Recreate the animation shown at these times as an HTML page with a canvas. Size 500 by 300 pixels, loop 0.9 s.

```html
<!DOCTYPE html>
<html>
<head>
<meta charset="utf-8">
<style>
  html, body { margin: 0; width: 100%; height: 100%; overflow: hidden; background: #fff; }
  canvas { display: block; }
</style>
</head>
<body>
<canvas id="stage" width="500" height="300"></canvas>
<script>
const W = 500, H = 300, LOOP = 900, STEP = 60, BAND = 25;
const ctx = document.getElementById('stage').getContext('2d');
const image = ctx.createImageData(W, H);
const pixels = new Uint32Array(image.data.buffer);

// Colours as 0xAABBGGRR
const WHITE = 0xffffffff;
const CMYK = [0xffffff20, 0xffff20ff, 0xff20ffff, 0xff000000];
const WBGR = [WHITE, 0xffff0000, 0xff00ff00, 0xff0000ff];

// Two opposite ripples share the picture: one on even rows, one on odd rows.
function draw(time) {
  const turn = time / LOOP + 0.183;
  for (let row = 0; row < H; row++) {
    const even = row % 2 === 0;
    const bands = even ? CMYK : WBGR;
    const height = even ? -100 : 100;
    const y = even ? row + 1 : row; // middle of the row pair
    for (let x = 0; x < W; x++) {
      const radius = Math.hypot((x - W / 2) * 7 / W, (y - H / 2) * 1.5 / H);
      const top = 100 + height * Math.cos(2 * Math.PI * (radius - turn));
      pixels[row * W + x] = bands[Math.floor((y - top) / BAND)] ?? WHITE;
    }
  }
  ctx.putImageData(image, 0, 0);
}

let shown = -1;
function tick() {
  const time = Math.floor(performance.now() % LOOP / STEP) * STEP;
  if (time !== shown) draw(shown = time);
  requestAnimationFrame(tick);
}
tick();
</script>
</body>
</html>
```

* * * * * * * * *

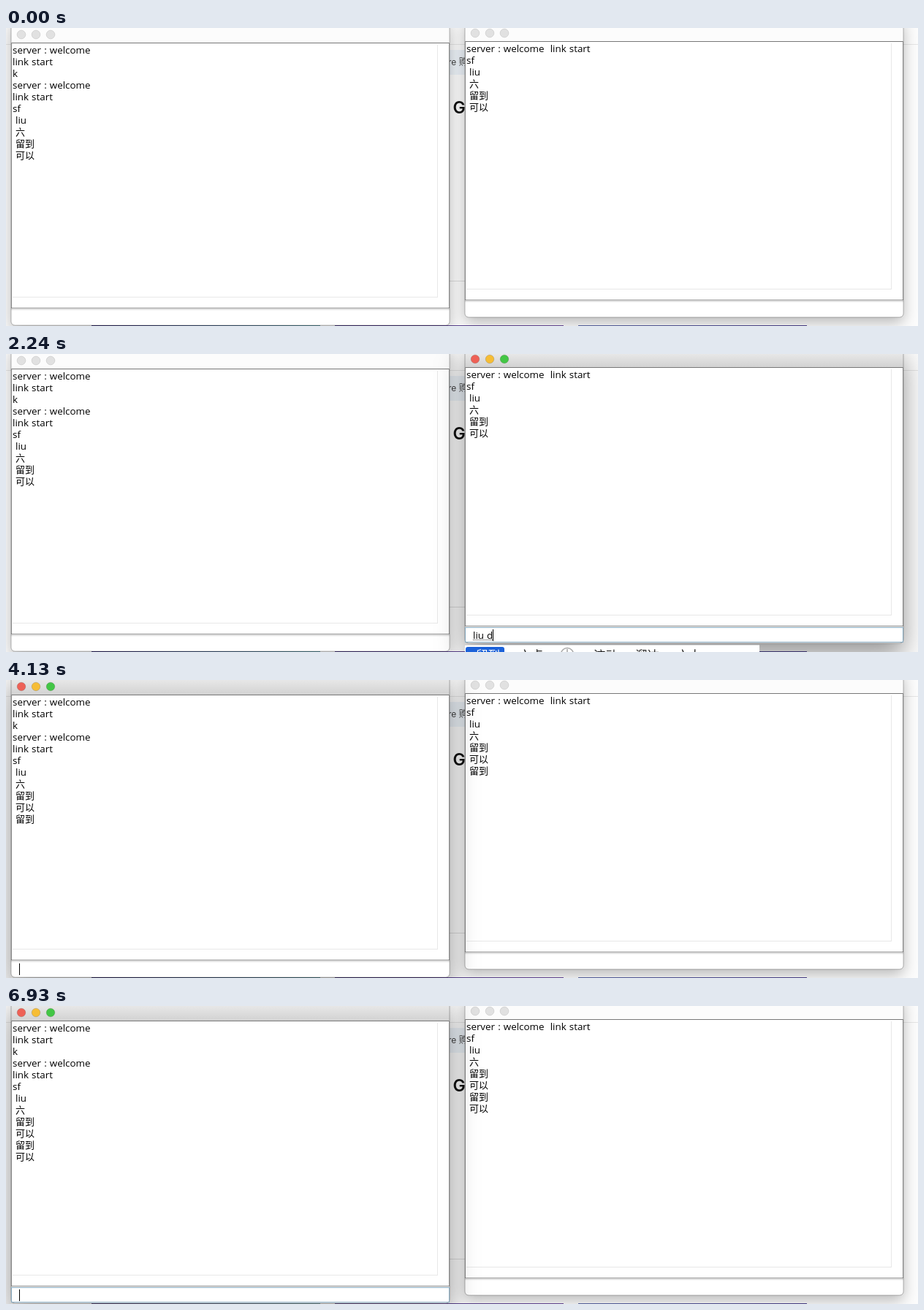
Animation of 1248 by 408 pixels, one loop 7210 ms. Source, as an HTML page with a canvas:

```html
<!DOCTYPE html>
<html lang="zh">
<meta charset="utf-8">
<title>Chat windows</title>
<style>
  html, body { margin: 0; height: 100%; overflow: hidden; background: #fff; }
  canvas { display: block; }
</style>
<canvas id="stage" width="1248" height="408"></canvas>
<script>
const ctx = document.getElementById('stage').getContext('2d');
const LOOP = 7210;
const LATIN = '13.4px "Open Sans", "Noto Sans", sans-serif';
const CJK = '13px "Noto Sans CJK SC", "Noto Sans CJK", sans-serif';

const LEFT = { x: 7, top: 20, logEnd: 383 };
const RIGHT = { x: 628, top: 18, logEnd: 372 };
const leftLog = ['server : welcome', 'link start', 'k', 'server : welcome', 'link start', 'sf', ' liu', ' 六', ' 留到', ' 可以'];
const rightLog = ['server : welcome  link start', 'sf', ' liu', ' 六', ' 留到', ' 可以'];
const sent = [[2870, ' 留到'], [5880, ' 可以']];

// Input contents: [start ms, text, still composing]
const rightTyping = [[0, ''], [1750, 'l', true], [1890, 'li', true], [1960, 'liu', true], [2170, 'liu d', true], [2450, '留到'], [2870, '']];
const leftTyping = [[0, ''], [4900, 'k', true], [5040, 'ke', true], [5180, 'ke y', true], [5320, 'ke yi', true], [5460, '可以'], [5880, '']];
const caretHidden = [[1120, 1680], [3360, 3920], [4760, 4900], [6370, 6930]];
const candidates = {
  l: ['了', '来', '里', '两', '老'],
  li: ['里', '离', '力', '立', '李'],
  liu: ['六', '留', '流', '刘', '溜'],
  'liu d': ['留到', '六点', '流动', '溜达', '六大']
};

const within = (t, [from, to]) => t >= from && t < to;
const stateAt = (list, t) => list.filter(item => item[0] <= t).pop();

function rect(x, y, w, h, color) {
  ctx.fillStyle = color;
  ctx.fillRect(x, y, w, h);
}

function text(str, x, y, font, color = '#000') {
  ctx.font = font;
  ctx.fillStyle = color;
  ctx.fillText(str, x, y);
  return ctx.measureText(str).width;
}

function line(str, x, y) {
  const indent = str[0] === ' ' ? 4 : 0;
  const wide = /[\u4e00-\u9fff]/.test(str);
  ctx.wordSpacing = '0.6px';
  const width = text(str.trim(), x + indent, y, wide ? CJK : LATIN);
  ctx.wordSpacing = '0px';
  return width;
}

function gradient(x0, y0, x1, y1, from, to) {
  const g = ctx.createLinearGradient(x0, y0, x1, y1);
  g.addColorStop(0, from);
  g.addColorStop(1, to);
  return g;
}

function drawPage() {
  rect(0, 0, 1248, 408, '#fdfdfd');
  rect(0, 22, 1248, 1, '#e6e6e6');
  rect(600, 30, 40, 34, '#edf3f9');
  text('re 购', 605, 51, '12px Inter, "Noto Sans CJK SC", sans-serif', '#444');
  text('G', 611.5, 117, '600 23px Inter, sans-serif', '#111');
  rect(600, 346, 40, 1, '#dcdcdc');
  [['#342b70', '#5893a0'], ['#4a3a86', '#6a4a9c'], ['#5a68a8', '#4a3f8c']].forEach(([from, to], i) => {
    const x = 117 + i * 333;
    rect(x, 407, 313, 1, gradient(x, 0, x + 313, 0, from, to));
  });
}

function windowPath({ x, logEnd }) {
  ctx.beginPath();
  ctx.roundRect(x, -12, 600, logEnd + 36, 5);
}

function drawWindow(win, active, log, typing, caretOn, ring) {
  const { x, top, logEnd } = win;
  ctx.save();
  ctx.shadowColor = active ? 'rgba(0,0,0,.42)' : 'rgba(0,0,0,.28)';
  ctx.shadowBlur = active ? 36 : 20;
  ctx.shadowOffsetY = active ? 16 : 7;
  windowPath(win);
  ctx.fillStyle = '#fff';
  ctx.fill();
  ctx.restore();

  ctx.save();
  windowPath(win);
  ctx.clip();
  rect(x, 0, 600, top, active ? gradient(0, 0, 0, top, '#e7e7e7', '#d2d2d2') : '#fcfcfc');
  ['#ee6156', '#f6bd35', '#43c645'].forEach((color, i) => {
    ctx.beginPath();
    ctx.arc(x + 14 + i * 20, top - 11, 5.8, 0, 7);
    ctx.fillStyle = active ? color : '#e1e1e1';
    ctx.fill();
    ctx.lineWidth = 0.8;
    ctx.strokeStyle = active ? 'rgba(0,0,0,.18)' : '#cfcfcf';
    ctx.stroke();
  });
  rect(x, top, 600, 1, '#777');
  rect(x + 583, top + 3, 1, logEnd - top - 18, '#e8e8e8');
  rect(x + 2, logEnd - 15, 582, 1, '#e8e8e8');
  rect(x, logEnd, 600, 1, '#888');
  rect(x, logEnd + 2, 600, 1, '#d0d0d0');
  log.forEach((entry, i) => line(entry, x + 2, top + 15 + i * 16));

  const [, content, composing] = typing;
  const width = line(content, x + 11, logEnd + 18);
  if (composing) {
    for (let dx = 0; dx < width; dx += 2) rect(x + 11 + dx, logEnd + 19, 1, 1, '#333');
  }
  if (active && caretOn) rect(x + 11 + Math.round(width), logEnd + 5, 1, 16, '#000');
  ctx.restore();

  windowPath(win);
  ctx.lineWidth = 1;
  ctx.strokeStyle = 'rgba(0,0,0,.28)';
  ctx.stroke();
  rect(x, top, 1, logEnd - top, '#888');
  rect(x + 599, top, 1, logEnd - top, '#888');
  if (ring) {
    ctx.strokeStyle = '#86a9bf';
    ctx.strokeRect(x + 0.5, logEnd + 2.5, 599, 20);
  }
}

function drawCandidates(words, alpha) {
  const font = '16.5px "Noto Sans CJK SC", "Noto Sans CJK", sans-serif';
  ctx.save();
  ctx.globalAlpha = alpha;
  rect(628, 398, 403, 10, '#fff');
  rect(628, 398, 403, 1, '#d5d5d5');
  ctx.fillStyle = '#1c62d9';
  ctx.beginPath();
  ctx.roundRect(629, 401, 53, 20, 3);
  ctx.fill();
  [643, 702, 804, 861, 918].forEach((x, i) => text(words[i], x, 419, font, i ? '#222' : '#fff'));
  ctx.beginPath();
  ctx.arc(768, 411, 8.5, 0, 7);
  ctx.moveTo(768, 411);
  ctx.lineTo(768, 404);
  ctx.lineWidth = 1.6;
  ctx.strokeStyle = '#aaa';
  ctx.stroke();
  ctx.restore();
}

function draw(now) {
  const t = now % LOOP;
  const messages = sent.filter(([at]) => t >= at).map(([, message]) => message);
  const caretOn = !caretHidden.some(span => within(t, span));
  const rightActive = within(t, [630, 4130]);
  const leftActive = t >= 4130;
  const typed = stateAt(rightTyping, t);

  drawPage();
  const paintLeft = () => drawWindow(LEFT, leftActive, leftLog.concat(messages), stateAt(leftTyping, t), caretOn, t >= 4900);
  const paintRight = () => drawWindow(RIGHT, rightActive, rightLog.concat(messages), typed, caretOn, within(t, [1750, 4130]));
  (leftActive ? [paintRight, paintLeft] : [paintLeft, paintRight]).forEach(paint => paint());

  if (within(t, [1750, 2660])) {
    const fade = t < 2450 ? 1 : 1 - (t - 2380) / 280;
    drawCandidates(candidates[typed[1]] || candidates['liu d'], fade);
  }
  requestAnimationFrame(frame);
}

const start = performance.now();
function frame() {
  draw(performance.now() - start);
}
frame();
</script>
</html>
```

* * * * * * * * *

> Directions for this task
Determine the number of lines above that include the word "canvas"; the reply is that number only.

> Result for this task
6